Although it was illegal to do so, a New Year's reveler, hereafter known as The Fool, in the East Germantown section of Philadelphia fired bullets into the air just after midnight. Police responded to the shots and an officer, claiming that this same Fool pointed his gun at him, shot repeatedly at the Fool who ran into a row house where a party was in progress. Inside the house, five of the officers' bullets found bystander Abebe Isaac, age 33, who died yesterday as a result of the wounds. Other bystanders in the house and The (suspected) Fool were also injured.
Assigning blame in this circumstance serves no useful purpose, but some observations are in order. First, some traditions, such as firing a weapon at the stroke of midnight, have outlived their usefulness and need to be abandoned in favor of practices that are legal and safe. Revelry and guns do not mix under any circumstances. Anytime you have a loaded gun and a crowded party trouble lurks just under the surface. Second, if you do something illegal, the arrival of the police should be no surprise and you should emerge from the shadows with your hands up not with your gun drawn. Whatever you do, do not flee into a room full of innocent children and adults and put them in danger because you are a FOOL!

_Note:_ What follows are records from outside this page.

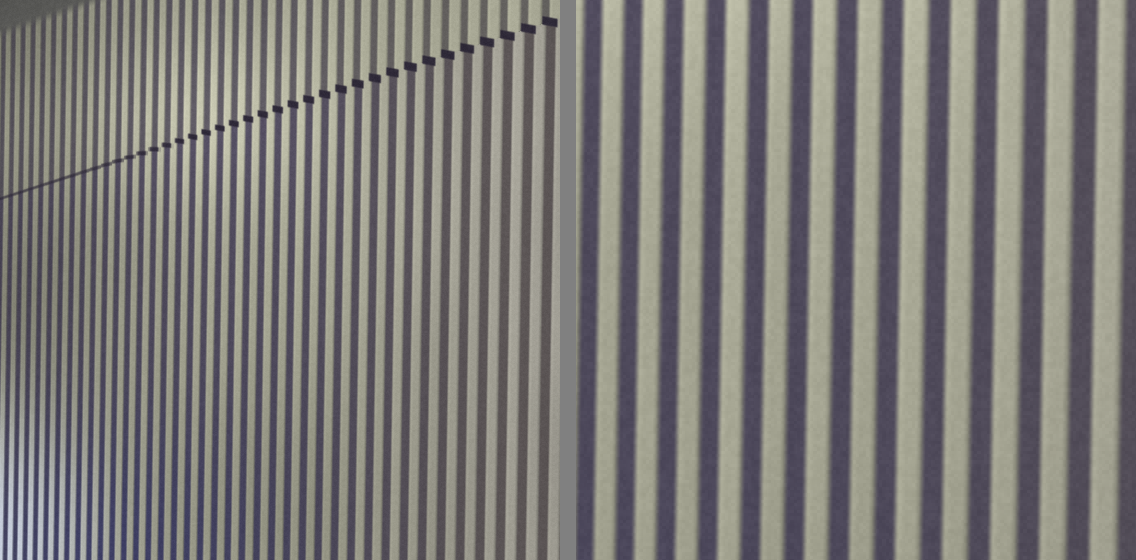
Left, the full canvas; right, a detail of the centre.
This texture is drawn by a Shadertoy shader. Its source:

```glsl
// Ribbed metal wall in perspective: upright grooves, a stepped slanted seam, soft uneven light.

#define RIB_COUNT 58.67      // rib density at the left edge
#define PERSPECTIVE 0.52     // how quickly ribs widen to the right
#define LEAN 0.016           // sideways drift of ribs with height
#define GROOVE_HALF 0.22     // half groove width, in rib periods
#define SEAM_LEFT 0.645      // seam height at the left edge
#define SEAM_SLOPE 0.322
#define SOFTNESS 0.0022      // edge blur in canvas units
#define GRAIN 0.022

const vec3 FACE_WARM   = vec3(0.66, 0.66, 0.585);
const vec3 FACE_GREY   = vec3(0.64, 0.63, 0.59);
const vec3 FACE_COOL   = vec3(0.78, 0.81, 0.87);
const vec3 GROOVE_VIOLET = vec3(0.31, 0.29, 0.36);
const vec3 GROOVE_BROWN  = vec3(0.36, 0.335, 0.335);
const vec3 GROOVE_BLUE   = vec3(0.23, 0.24, 0.42);
const vec3 GROOVE_UPPER  = vec3(0.39, 0.38, 0.37);
const vec3 SEAM_DARK   = vec3(0.17, 0.15, 0.21);
const vec3 CEILING     = vec3(0.35, 0.35, 0.34);

float hash(vec2 p) {
    vec3 q = fract(vec3(p.xyx) * 0.1031);
    q += dot(q, q.yzx + 33.33);
    return fract((q.x + q.y) * q.z);
}

float valueNoise(vec2 p) {
    vec2 i = floor(p), f = fract(p);
    f = f * f * (3.0 - 2.0 * f);
    return mix(mix(hash(i), hash(i + vec2(1, 0)), f.x),
               mix(hash(i + vec2(0, 1)), hash(i + vec2(1, 1)), f.x), f.y);
}

// Soft elliptical pool of light
float glow(vec2 p, vec2 centre, vec2 radius) {
    vec2 q = (p - centre) / radius;
    return exp(-dot(q, q));
}

// One inside |x| < halfWidth, with blurred edges
float band(float x, float halfWidth, float blur) {
    return 1.0 - smoothstep(halfWidth - blur, halfWidth + blur, abs(x));
}

void mainImage(out vec4 fragColor, in vec2 fragCoord) {
    vec2 uv = fragCoord / iResolution.xy;
    float pixel = 1.0 / iResolution.y;
    float blur = max(SOFTNESS, 0.8 * pixel);

    // Rib coordinate: grooves are centred on whole numbers
    float across = uv.x - LEAN * (uv.y - 0.5);
    float depth = 1.0 + PERSPECTIVE * across;
    float rib = RIB_COUNT * across / depth;
    float period = depth * depth / RIB_COUNT;
    float ribBlur = blur / period;

    // The upper panel slips sideways towards the right
    float seamDistance = uv.y - SEAM_LEFT - SEAM_SLOPE * uv.x;
    float upper = smoothstep(-blur, blur, seamDistance);
    float nearSide = smoothstep(0.3, 1.0, uv.x);
    float panelRib = rib + 0.25 * nearSide * step(0.0, seamDistance);
    float t = panelRib - round(panelRib);

    // Groove with a crisp right edge and a shaded left flank
    float halfWidth = GROOVE_HALF - 0.05 * nearSide * upper;
    float groove = band(t, halfWidth, ribBlur);
    float flank = smoothstep(-halfWidth - 0.16, -halfWidth, t) * step(t, 0.0);
    float lip = band(t - halfWidth - 0.09, 0.04, ribBlur);

    // Light and colour drift over the wall
    float coolPool = glow(uv, vec2(-0.02, 0.03), vec2(0.17, 0.2));
    float bluePool = glow(uv, vec2(0.2, 0.0), vec2(0.3, 0.25));
    float light = 0.97 + 0.20 * glow(uv, vec2(0.37, 0.79), vec2(0.24, 0.17));
    light -= 0.22 * glow(uv, vec2(0.0, 0.46), vec2(0.2, 0.28));
    light -= 0.10 * glow(uv, vec2(0.5, 0.1), vec2(0.35, 0.25));
    light -= 0.22 * glow(uv, vec2(0.0, 0.97), vec2(0.2, 0.16));
    light += 0.05 * glow(uv, vec2(0.85, 0.7), vec2(0.25, 0.3));
    light += 0.04 * (hash(vec2(round(panelRib + 0.5), 7.0)) - 0.5);
    light += 0.05 * (valueNoise(uv * vec2(9.0, 5.0)) - 0.5);

    vec3 face = mix(FACE_WARM, FACE_GREY, smoothstep(0.5, 1.0, uv.x) * (1.0 - upper));
    face = mix(face * light, FACE_COOL, coolPool);
    face *= 1.0 - 0.2 * flank + 0.05 * lip;

    vec3 hollow = mix(GROOVE_VIOLET, GROOVE_BROWN, smoothstep(0.45, 0.95, uv.x));
    hollow = mix(hollow, GROOVE_BLUE, 0.75 * bluePool);
    hollow = mix(hollow, GROOVE_UPPER, upper * (0.45 + 0.55 * nearSide));
    hollow *= mix(1.0, light, 0.5);
    vec3 color = mix(face, hollow, groove);

    // Seam: a thin line far away that breaks into slanted teeth nearby
    float toothPhase = rib - round(rib) + 0.05;
    float toothHeight = mix(0.0025, 0.0075, smoothstep(0.0, 0.8, uv.x));
    float split = smoothstep(0.12, 0.36, uv.x);
    float tooth = band(seamDistance + 0.5 * split * period * toothPhase, toothHeight, blur);
    tooth *= mix(1.0, band(toothPhase, 0.35, ribBlur), split);
    color = mix(color, SEAM_DARK, tooth * mix(0.65, 0.95, split));

    // Ceiling in the upper left corner
    float ceilingEdge = uv.y - 0.94 - 0.35 * uv.x;
    color = mix(color, CEILING - 0.3 * ceilingEdge, smoothstep(-0.012, 0.012, ceilingEdge));

    // Fine speckle
    color += GRAIN * (valueNoise(uv * 260.0) + hash(floor(uv * 512.0)) - 1.0);
    fragColor = vec4(clamp(color, 0.0, 1.0), 1.0);
}
```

Now for the police. I am sure the it is impossible for someone who does not live in harm's way for a living to imagine the tension and stress that Philadelphia's finest feel whenever they answer a call about a shooting, even if they suspect that the gunfire represents overzealous celebrating. But we rely on law enforcement to be professionals. We as a society would never put guns in their hands if we did not have the assurance that they have been adequately trained in the proper use of those weapons. Firing 11 rounds into a crowded house cannot represent proper use. Talk about shooting into the dark. And there has to be some government accountability for accidentally shooting a bystander not once but five times. This is not to demonize the police officer as an individual nor the force at large, but it is to acknowledge that even understandable actions have unintended consequences. To his credit, the new police commissioner has indicated that there will be a thorough investigation.
Bullets can have no conscience. But individuals and communities must.